Quite a feat if true, Iseman said, since the entire council can't raise taxes without a vote of the people.
The flier also quoted Patrascu that he would never raise taxes.
Iseman said, in opposition to Patrascu's position, she proudly supported tax increases to pay for the purchase of property in Laguna Canyon and funding to help pay for the restoration of city infrastructure damaged in the 2005 Bluebird Canyon landslide. Both approved by the voters.
Iseman had been simmering throughout the forum and had tried earlier to respond to a statement by Patrascu, but was stifled by forum chair Piero Wemyss, who had decreed no rebuttals.
Until the last question of the forum, responses had been straightforward, rather than a launchpad for campaign rhetoric.

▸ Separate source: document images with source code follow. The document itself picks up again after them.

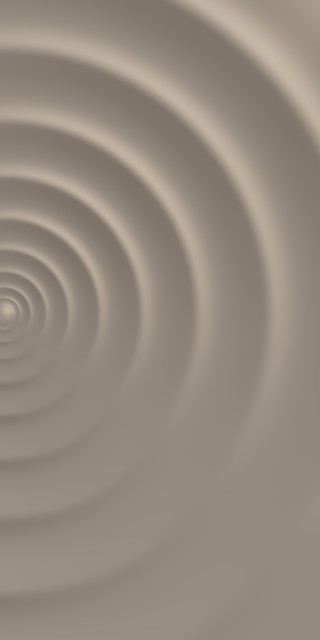
A WebGL 1 fragment shader for this background:

```glsl
precision highp float;
// Concentric ripples in soft clay, spreading from a point on the left edge.
// Ring spacing grows with a power of the radius; each ring has a steep inner
// face and a long outer slope, shaded by a light from the upper right.

uniform vec2 u_resolution;

const vec3 CLAY = vec3(0.584, 0.543, 0.500);
const vec3 CREST_TINT = vec3(0.170, 0.157, 0.136);
const vec3 TROUGH_TINT = vec3(0.092, 0.090, 0.088);
const vec2 CENTER = vec2(0.013, 1.02);     // in canvas widths
const vec2 LIGHT_DIR = vec2(0.64, 0.77);
const float RING_COUNT = 16.78;            // rings inside one canvas width
const float RING_POWER = 0.2;
const float RING_OFFSET = 0.27;

// Position inside a ring: 0 on the crest, rising outwards to 1.
float ringPhase(float radius, float shift) {
  return fract(RING_COUNT * pow(radius, RING_POWER) - RING_OFFSET - shift);
}

// Lit crest: narrow peak with a soft outer tail, steep rise inside.
float crestShape(float t) {
  float outer = 0.75 * exp(-34.0 * t * t) + 0.25 * exp(-5.0 * t);
  return outer + smoothstep(0.80, 1.0, t);
}

// Shaded hollow between two crests, deepest near the next crest.
float troughShape(float t) {
  return smoothstep(0.05, 0.72, t) * (1.0 - smoothstep(0.78, 0.97, t));
}

float glow(vec2 p, vec2 spot, float size) {
  vec2 d = (p - spot) / size;
  return exp(-dot(d, d));
}

void main() {
  vec2 p = gl_FragCoord.xy / u_resolution.x;
  vec2 offset = p - CENTER;
  float radius = max(length(offset), 0.0005);

  // Signed light on the ring slope, weaker on the side turned away
  float facing = dot(offset / radius, LIGHT_DIR);
  float away = 1.0 - smoothstep(-0.5, 0.2, facing);
  float light = facing * (0.4 + 0.6 * abs(facing)) * mix(1.0, 0.5, away);
  light *= smoothstep(0.015, 0.05, radius);
  light *= mix(0.7, 1.0, smoothstep(0.05, 0.4, radius));

  // Ripple relief
  float t = ringPhase(radius, 0.18 * away);
  float outerFade = 1.0 - smoothstep(1.22, 1.4, radius);
  vec3 color = CLAY;
  color += CREST_TINT * light * crestShape(t);
  color -= TROUGH_TINT * light * troughShape(t) * outerFade;

  // Broad light in the upper right, and the small bead at the center
  color += vec3(0.085, 0.075, 0.058) * glow(p, vec2(1.05, 2.02), 0.24);
  color += vec3(0.20, 0.18, 0.15) * glow(p, CENTER + vec2(0.012, 0.012), 0.024);
  color -= 0.022 * glow(p, vec2(0.0, 0.85), 0.45);

  gl_FragColor = vec4(clamp(color, 0.0, 1.0), 1.0);
}
```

All questions but the first two were posed by members of the audience, mostly members of the forum sponsors: neighborhood associations representing Top of the World, South Laguna and Temple Hills.

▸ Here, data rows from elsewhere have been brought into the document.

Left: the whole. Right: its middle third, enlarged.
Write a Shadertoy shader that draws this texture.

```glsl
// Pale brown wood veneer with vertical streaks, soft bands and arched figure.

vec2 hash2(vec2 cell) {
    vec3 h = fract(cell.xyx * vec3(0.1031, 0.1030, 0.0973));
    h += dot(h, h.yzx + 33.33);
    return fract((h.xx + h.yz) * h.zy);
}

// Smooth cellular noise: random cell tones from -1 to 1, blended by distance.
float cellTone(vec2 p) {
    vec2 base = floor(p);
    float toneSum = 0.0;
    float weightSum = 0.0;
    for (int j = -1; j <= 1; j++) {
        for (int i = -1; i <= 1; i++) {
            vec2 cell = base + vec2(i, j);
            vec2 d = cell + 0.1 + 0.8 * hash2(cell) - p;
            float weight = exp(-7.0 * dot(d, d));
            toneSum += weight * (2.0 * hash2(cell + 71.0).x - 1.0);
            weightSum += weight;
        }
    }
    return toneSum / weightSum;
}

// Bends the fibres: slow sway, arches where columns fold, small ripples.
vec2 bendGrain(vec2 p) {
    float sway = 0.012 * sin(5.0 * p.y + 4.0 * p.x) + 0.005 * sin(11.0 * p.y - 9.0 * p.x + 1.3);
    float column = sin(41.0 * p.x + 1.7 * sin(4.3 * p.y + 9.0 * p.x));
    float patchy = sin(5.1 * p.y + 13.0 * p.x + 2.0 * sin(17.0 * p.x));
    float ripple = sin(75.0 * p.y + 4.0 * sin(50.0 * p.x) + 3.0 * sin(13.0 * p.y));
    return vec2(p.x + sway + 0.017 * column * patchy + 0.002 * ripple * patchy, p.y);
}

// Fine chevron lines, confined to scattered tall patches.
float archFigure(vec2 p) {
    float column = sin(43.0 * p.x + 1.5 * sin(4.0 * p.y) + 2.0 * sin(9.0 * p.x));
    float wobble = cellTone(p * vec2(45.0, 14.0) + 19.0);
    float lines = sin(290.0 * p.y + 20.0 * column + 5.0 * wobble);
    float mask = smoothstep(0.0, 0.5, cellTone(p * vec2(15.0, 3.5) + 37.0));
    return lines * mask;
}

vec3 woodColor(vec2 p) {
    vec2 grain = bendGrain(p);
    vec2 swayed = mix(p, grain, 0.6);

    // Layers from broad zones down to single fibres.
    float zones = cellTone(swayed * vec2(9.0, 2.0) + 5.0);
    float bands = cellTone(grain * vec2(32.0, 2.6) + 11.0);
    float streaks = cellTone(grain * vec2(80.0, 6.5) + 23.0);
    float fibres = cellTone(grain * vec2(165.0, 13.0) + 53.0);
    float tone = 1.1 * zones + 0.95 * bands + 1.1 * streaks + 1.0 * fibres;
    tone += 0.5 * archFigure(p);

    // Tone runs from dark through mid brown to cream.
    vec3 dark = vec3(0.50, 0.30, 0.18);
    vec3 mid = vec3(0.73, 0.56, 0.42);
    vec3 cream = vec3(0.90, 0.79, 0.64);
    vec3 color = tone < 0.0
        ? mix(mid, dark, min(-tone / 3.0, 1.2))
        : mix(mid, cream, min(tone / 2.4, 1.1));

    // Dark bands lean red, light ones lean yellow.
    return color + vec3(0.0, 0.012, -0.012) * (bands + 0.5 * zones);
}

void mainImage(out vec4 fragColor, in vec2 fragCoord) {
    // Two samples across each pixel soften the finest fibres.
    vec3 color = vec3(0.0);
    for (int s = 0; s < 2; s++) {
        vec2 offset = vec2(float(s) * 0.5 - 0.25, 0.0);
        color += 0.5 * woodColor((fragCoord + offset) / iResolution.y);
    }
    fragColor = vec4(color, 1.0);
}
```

A few written questions were submitted to the candidates and those responses will be published in association newsletters.
South Laguna Civic Assn. President Bill Rihn led the questioners with a query about the relationship of the city with the California Coastal Commission, which has been known to overrule city decisions on development, or try to, and what can be done to improve it. .
"We need to control our own city," said incumbent Kelly Boyd, his voiced raspy from a cold. "I don't think 'coastal' should tell us what we can or cannot do."
Mayor Elizabeth Pearson said the council, not the commission, is elected by the people of Laguna Beach to make decisions.
"But the commission is a factor and, as Toni says, people tend to do business with [those] you get along with. We can work on it."
Patrascu said the commission staff does not play well with others and the city should have control.
"The coast of California would not look like it does without the commission; otherwise it would be wall-to-wall Miami Beach," said Iseman, who served on the commission.
Temple Hills Community Assn. board member Ron Chilcote asked how the candidates felt about road extensions that intrude into the city's open space.
All four candidates said they opposed it. Incumbents pointed out that the city has bought lots that had the effect of blocking some intrusive development.
Bonnie Hano wanted to know how the candidates feel about anti-mansionization regulations with teeth.
Patrascu said he wasn't sure that he wanted a specific ordinance for fear of losing the town's architectural diversity.
"We don't want another Irvine," he said.
Iseman said curbing oversized homes starts with design review and complimented an unnamed local architect who has been known to refuse projects because of unrealistic demands by prospective clients.